= Beginning of Section =

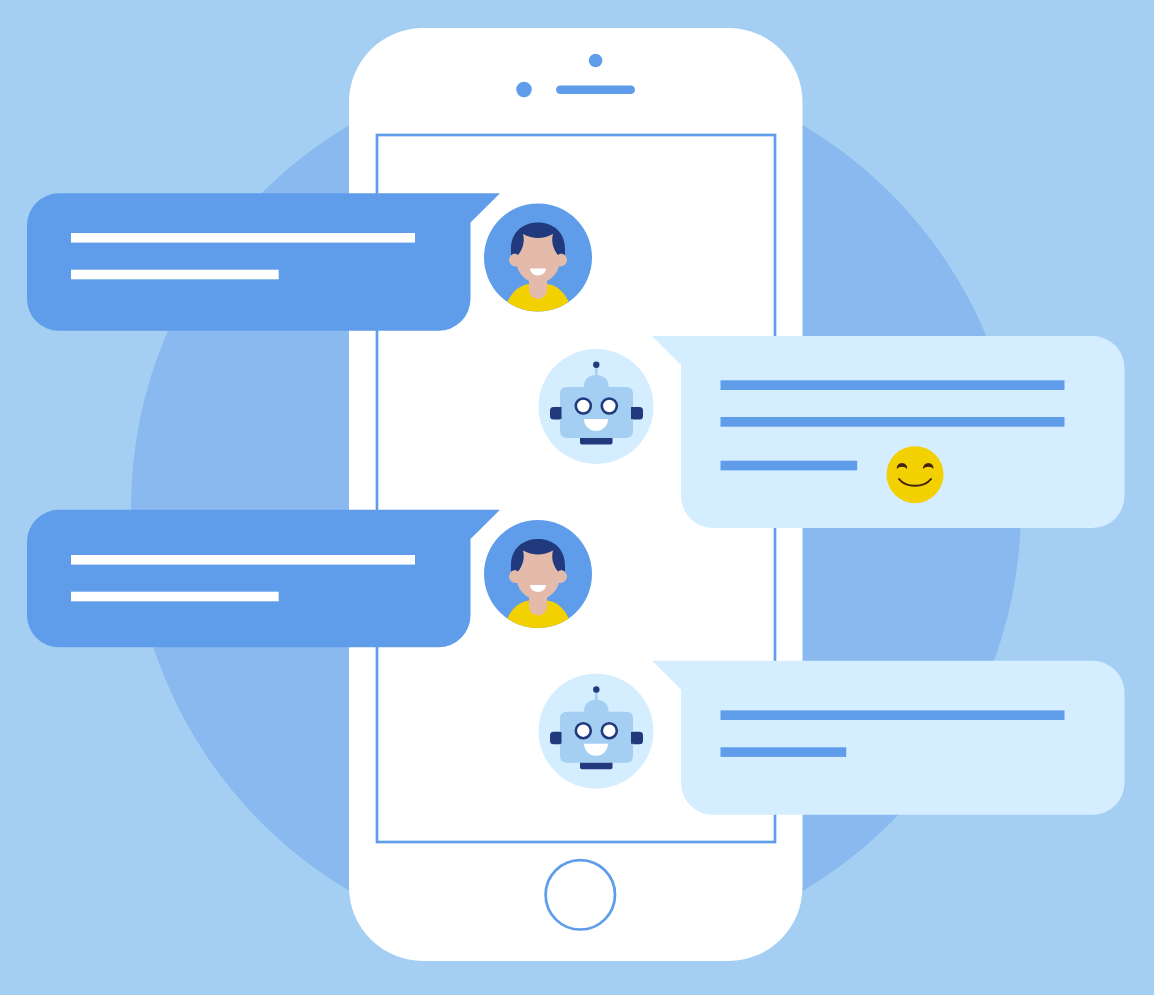
<!DOCTYPE html>
<html lang="en">
<head>
<meta charset="utf-8">
<title>Chatbot conversation</title>
<style>
:root {
  --sky: #a4cff3;
  --disc: #89b9ef;
  --blue: #5f9deb;
  --ice: #d4edff;
  --navy: #203a7d;
  --skin: #e4bbaa;
  --yellow: #f3d000;
  --brown: #45210f;
  --white: #fff;
}
html, body { margin: 0; overflow: hidden; background: var(--sky); }
svg { display: block; width: 1154px; height: 995px; }
.sky { fill: var(--sky); }
.disc { fill: var(--disc); }
.blue { fill: var(--blue); }
.ice { fill: var(--ice); }
.navy { fill: var(--navy); }
.skin { fill: var(--skin); }
.yellow { fill: var(--yellow); }
.white { fill: var(--white); }
.outline { fill: none; stroke: var(--blue); stroke-width: 2.7; }
.eye { fill: var(--white); stroke: var(--navy); stroke-width: 2.6; }
.brow { fill: var(--brown); }
.smile { fill: none; stroke: var(--brown); stroke-width: 2; stroke-linecap: round; }
</style>
</head>
<body>
<svg viewBox="0 0 1154 995" role="img" aria-label="A person and a chatbot exchanging messages on a phone">
  <defs>
    <clipPath id="avatar-clip"><circle cx="538" cy="257.5" r="54"/></clipPath>

    <g id="person">
      <circle class="blue" cx="538" cy="257.5" r="54"/>
      <g clip-path="url(#avatar-clip)">
        <path class="yellow" d="M504 312C508 294 519 284 531 284H545C557 284 568 294 572 312Z"/>
      </g>
      <path class="skin" d="M529 276H547V290A9 9 0 0 1 529 290Z"/>
      <circle class="skin" cx="515.5" cy="260" r="6.5"/>
      <circle class="skin" cx="560.5" cy="260" r="6.5"/>
      <path class="skin" d="M521 232H555L560 258C560 274 549 283 538 283S516 274 516 258Z"/>
      <path class="navy" d="M511 255V249C511 233 522 222.500 538 222.500S565 233 565 249V255Q561 252 558 255C553 249 551 241 553 234Q538 242 523 234C525 241 523 249 518 255Q515 252 511 255Z"/>
      <path class="white" d="M530 268.500H546A8 7 0 0 1 530 268.500Z"/>
    </g>

    <g id="robot">
      <circle class="ice" cx="596" cy="406.500" r="57.500"/>
      <rect class="sky" x="595" y="364" width="2.500" height="14"/>
      <circle class="navy" cx="596.300" cy="364.800" r="3.200"/>
      <path class="sky" d="M584 390V386C584 379 589 375 596 375S608.500 379 608.500 386V390Z"/>
      <rect class="navy" x="550" y="407" width="16" height="12.500" rx="3.500"/>
      <rect class="navy" x="627" y="407" width="16" height="12.500" rx="3.500"/>
      <path class="sky" d="M567 387H626Q633 387 633 394V407H631V419H633V431Q633 438 626 438H567Q560 438 560 431V419H561.500V407H560V394Q560 387 567 387Z"/>
      <circle class="eye" cx="583.300" cy="406" r="7.500"/>
      <circle class="eye" cx="609.300" cy="406" r="7.500"/>
      <path class="white" d="M584 419H608A12 12 0 0 1 584 419Z"/>
      <path class="navy" d="M580 438H612.500V442.500Q612.500 444.500 610.500 444.500H582Q580 444.500 580 442.500Z"/>
    </g>

    <path id="user-bubble" class="blue" d="M59 193.300H500L470.500 222.500V299A32 32 0 0 1 438.500 330.800H59A32 32 0 0 1 27 299V225A32 32 0 0 1 59 193.300Z"/>
  </defs>

  <rect class="sky" width="1154" height="995"/>
  <circle class="disc" cx="576" cy="508" r="445"/>

  <g id="phone">
    <rect class="white" x="349" y="28" width="453.500" height="933" rx="74"/>
    <circle class="blue" cx="595.600" cy="60.500" r="6.800"/>
    <circle class="blue" cx="524" cy="89.500" r="7.800"/>
    <rect class="blue" x="556" y="85.500" width="79" height="8.500" rx="4.200"/>
    <rect class="outline" x="377" y="135" width="398" height="707"/>
    <circle class="outline" cx="580.300" cy="894.800" r="34.700"/>
  </g>

  <g id="user-message-1">
    <use href="#user-bubble"/>
    <rect class="white" x="71" y="233" width="344" height="9.600"/>
    <rect class="white" x="71" y="269.700" width="207.700" height="9.600"/>
    <use href="#person"/>
  </g>

  <g id="bot-message-1">
    <path class="ice" d="M652 336H1092.500A32 32 0 0 1 1124.500 368V496A32 32 0 0 1 1092.500 528H713A32 32 0 0 1 681 496V365Z"/>
    <rect class="blue" x="720.500" y="380.300" width="344" height="9.700"/>
    <rect class="blue" x="720.500" y="417" width="344" height="9.700"/>
    <rect class="blue" x="720.500" y="460.700" width="136.700" height="9.700"/>
    <g id="smiling-emoji">
      <circle class="yellow" cx="915" cy="474.700" r="28.500"/>
      <path id="closed-eye" class="brow" d="M897 469C896 466 899 463 902 463S908 466 907 469C905 466 899 466 897 469Z"/>
      <use href="#closed-eye" x="26.300"/>
      <path class="smile" d="M899 479C906 488 924 488 931 479"/>
    </g>
    <use href="#robot"/>
  </g>

  <g id="user-message-2">
    <use href="#user-bubble" y="316.500"/>
    <rect class="white" x="71" y="555" width="344" height="9.600"/>
    <rect class="white" x="71" y="591.700" width="207.700" height="9.600"/>
    <use href="#person" y="316.500"/>
  </g>

  <g id="bot-message-2">
    <path class="ice" d="M652 660.700H1092.500A32 32 0 0 1 1124.500 692.700V783A32 32 0 0 1 1092.500 814.800H713A32 32 0 0 1 681 783V689.500Z"/>
    <rect class="blue" x="720.500" y="710.400" width="344" height="9.600"/>
    <rect class="blue" x="720.500" y="747.300" width="125.700" height="9.600"/>
    <use href="#robot" y="324.700"/>
  </g>
</svg>
</body>
</html>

= End of Section =

_TASK PROMPT_. Scan the listing above and identify each line holding the string "closed"; copy every such line.

_RESPONSE BELOW_.
      <path id="closed-eye" class="brow" d="M897 469C896 466 899 463 902 463S908 466 907 469C905 466 899 466 897 469Z"/>
      <use href="#closed-eye" x="26.300"/>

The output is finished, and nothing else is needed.